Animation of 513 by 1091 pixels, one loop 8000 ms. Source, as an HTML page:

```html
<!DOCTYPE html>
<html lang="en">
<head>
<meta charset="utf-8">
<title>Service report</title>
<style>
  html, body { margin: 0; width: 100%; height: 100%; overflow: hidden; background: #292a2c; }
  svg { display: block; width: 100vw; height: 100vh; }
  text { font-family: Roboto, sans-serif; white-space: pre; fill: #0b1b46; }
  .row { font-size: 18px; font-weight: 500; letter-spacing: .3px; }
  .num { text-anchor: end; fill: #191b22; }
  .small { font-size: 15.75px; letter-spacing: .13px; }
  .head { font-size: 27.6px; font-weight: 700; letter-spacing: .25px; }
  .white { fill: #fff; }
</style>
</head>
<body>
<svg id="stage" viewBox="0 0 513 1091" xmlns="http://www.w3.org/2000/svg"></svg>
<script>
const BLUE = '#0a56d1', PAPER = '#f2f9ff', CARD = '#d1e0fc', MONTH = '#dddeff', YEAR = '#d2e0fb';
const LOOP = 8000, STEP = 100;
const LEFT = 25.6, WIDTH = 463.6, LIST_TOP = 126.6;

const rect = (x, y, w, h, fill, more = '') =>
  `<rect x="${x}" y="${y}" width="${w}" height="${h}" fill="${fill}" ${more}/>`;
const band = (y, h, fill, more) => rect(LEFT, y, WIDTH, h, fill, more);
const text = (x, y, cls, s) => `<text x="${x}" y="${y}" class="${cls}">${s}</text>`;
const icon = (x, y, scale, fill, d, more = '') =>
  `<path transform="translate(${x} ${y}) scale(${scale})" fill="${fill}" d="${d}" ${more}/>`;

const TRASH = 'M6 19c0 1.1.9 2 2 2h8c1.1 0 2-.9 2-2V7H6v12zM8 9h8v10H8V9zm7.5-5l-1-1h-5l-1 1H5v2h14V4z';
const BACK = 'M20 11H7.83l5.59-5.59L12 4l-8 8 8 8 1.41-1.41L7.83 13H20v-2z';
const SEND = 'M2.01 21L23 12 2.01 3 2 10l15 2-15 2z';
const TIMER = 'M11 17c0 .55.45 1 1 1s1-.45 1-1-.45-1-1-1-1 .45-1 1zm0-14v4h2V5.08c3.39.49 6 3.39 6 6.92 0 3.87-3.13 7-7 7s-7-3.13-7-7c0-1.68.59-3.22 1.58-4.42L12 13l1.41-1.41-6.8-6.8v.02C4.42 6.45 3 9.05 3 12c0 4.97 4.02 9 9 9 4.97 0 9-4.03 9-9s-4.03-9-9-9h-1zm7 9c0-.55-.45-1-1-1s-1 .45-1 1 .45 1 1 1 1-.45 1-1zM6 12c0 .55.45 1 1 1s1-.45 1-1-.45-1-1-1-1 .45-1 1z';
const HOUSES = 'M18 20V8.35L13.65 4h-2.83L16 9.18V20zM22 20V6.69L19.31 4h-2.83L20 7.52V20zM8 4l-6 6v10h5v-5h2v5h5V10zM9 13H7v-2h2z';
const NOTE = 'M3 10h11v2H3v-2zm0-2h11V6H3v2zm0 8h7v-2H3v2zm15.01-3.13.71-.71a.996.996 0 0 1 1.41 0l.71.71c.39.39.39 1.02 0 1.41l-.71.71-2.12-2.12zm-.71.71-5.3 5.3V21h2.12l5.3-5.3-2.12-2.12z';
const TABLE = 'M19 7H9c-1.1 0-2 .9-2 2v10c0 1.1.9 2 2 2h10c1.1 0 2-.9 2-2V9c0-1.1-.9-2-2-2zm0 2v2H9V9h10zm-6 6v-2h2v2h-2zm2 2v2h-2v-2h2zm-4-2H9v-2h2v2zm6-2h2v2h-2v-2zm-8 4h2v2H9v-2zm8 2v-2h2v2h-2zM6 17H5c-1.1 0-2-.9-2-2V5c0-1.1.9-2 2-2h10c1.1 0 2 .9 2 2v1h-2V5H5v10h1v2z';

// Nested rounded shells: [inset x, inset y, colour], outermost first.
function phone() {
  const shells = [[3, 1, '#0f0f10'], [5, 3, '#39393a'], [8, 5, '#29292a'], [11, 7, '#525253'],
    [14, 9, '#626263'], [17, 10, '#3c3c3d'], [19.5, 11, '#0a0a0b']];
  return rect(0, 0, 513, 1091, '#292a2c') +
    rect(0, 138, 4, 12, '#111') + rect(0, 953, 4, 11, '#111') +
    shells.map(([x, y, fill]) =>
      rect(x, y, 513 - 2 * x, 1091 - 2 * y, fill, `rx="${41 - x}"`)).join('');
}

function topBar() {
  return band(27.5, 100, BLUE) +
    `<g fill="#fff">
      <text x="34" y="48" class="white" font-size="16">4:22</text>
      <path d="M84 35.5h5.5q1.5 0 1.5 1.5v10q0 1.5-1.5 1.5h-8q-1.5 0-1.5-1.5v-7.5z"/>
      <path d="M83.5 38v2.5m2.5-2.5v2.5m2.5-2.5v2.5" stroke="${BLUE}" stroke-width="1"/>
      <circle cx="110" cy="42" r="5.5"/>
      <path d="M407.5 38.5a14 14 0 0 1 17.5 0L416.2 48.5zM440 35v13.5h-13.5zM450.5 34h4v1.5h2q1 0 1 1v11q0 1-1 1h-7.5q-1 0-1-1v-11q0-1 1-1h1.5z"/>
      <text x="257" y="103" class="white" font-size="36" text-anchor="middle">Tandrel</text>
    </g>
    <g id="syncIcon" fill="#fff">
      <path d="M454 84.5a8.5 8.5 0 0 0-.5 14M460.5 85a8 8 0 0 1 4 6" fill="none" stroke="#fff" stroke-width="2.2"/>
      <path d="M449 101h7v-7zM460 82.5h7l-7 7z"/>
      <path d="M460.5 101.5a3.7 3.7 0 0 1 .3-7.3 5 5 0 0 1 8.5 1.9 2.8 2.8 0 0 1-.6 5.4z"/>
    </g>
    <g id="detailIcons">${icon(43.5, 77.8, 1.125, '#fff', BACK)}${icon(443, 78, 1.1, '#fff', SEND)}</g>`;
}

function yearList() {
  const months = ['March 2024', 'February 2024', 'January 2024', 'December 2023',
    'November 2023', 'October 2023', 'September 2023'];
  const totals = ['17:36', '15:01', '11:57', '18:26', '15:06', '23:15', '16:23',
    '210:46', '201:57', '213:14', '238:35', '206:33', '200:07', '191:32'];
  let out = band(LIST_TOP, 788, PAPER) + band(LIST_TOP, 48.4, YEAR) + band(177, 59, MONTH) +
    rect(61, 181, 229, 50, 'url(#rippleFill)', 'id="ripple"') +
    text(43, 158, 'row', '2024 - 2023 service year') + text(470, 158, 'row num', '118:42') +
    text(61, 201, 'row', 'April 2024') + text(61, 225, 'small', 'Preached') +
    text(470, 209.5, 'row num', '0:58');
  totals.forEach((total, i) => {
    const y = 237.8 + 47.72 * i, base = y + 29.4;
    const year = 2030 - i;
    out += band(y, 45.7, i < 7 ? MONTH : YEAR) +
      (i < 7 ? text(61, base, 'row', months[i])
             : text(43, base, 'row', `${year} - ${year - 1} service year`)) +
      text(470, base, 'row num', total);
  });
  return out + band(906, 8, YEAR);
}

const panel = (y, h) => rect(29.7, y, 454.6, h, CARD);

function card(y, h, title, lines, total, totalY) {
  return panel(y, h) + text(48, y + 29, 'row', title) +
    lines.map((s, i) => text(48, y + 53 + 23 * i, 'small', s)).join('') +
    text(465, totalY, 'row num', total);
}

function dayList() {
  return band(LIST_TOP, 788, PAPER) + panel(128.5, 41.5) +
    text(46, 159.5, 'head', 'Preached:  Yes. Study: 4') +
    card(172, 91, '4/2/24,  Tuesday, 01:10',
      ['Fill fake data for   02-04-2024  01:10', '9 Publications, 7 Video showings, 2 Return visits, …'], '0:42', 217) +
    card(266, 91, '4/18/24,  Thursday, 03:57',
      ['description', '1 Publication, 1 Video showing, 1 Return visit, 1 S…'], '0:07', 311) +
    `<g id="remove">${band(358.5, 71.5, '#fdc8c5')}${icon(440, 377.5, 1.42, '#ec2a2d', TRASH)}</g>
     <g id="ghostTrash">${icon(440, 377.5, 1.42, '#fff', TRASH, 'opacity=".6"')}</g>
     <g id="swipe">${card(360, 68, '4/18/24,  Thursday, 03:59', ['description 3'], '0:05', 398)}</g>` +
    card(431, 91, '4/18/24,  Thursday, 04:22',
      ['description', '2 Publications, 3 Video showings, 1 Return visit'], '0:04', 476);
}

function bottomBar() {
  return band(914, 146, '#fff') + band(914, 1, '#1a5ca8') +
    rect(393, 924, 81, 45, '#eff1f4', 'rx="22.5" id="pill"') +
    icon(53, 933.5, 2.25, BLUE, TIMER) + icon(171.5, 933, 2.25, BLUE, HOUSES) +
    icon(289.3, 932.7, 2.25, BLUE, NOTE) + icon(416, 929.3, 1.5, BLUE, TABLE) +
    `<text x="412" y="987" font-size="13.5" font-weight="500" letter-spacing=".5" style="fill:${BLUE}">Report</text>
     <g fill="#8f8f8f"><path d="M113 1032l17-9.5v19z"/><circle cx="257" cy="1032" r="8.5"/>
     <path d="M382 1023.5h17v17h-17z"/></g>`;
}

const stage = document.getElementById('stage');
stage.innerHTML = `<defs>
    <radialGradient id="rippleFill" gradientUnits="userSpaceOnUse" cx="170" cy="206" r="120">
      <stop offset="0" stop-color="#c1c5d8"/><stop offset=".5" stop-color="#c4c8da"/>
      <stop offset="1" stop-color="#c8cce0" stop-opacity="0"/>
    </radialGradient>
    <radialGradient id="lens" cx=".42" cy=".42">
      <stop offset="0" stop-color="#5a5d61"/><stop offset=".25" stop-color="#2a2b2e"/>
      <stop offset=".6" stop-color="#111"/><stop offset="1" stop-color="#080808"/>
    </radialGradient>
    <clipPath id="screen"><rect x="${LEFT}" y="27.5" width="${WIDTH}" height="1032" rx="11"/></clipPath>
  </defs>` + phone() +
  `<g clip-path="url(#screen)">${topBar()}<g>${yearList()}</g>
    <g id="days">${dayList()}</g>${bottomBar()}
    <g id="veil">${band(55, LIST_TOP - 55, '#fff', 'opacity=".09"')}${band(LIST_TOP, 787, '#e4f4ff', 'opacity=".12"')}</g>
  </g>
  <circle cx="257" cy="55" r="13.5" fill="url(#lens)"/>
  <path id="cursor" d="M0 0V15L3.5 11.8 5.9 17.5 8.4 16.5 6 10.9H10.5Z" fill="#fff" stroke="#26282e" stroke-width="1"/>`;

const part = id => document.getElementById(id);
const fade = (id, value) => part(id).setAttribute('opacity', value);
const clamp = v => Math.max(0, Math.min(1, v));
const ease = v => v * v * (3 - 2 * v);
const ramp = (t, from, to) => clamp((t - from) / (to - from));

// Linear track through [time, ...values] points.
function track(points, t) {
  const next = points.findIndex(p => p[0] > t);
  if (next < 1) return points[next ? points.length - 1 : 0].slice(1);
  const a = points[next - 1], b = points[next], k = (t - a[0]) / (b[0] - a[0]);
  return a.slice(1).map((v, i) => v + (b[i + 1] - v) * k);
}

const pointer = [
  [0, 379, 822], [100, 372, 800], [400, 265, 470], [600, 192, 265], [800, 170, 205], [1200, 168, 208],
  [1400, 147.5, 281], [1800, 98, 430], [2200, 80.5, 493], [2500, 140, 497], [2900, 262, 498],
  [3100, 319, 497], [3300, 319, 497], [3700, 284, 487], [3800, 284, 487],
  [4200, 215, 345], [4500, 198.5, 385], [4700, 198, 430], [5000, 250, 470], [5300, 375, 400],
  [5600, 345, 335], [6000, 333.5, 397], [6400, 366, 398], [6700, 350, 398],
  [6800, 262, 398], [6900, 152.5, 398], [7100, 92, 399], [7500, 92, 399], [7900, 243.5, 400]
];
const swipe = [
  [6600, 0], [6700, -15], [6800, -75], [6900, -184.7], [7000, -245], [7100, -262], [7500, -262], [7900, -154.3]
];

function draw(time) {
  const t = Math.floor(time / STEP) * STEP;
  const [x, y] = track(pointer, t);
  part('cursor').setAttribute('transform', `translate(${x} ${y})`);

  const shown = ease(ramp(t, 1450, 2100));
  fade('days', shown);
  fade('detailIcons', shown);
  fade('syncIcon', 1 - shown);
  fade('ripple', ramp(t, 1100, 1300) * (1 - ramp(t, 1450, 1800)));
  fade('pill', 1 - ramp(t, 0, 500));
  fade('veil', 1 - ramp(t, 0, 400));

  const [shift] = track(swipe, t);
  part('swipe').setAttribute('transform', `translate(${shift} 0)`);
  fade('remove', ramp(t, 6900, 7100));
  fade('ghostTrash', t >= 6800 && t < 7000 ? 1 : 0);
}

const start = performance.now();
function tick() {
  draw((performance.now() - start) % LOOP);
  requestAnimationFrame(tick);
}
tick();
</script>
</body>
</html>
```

◆ ◆ ◆ ◆ ◆ ◆ ◆

Instructions to follow
Reproduce every line above that contains the string "size".

Result for this exercise
  .row { font-size: 18px; font-weight: 500; letter-spacing: .3px; }
  .small { font-size: 15.75px; letter-spacing: .13px; }
  .head { font-size: 27.6px; font-weight: 700; letter-spacing: .25px; }
      <text x="34" y="48" class="white" font-size="16">4:22</text>
      <text x="257" y="103" class="white" font-size="36" text-anchor="middle">Tandrel</text>
    `<text x="412" y="987" font-size="13.5" font-weight="500" letter-spacing=".5" style="fill:${BLUE}">Report</text>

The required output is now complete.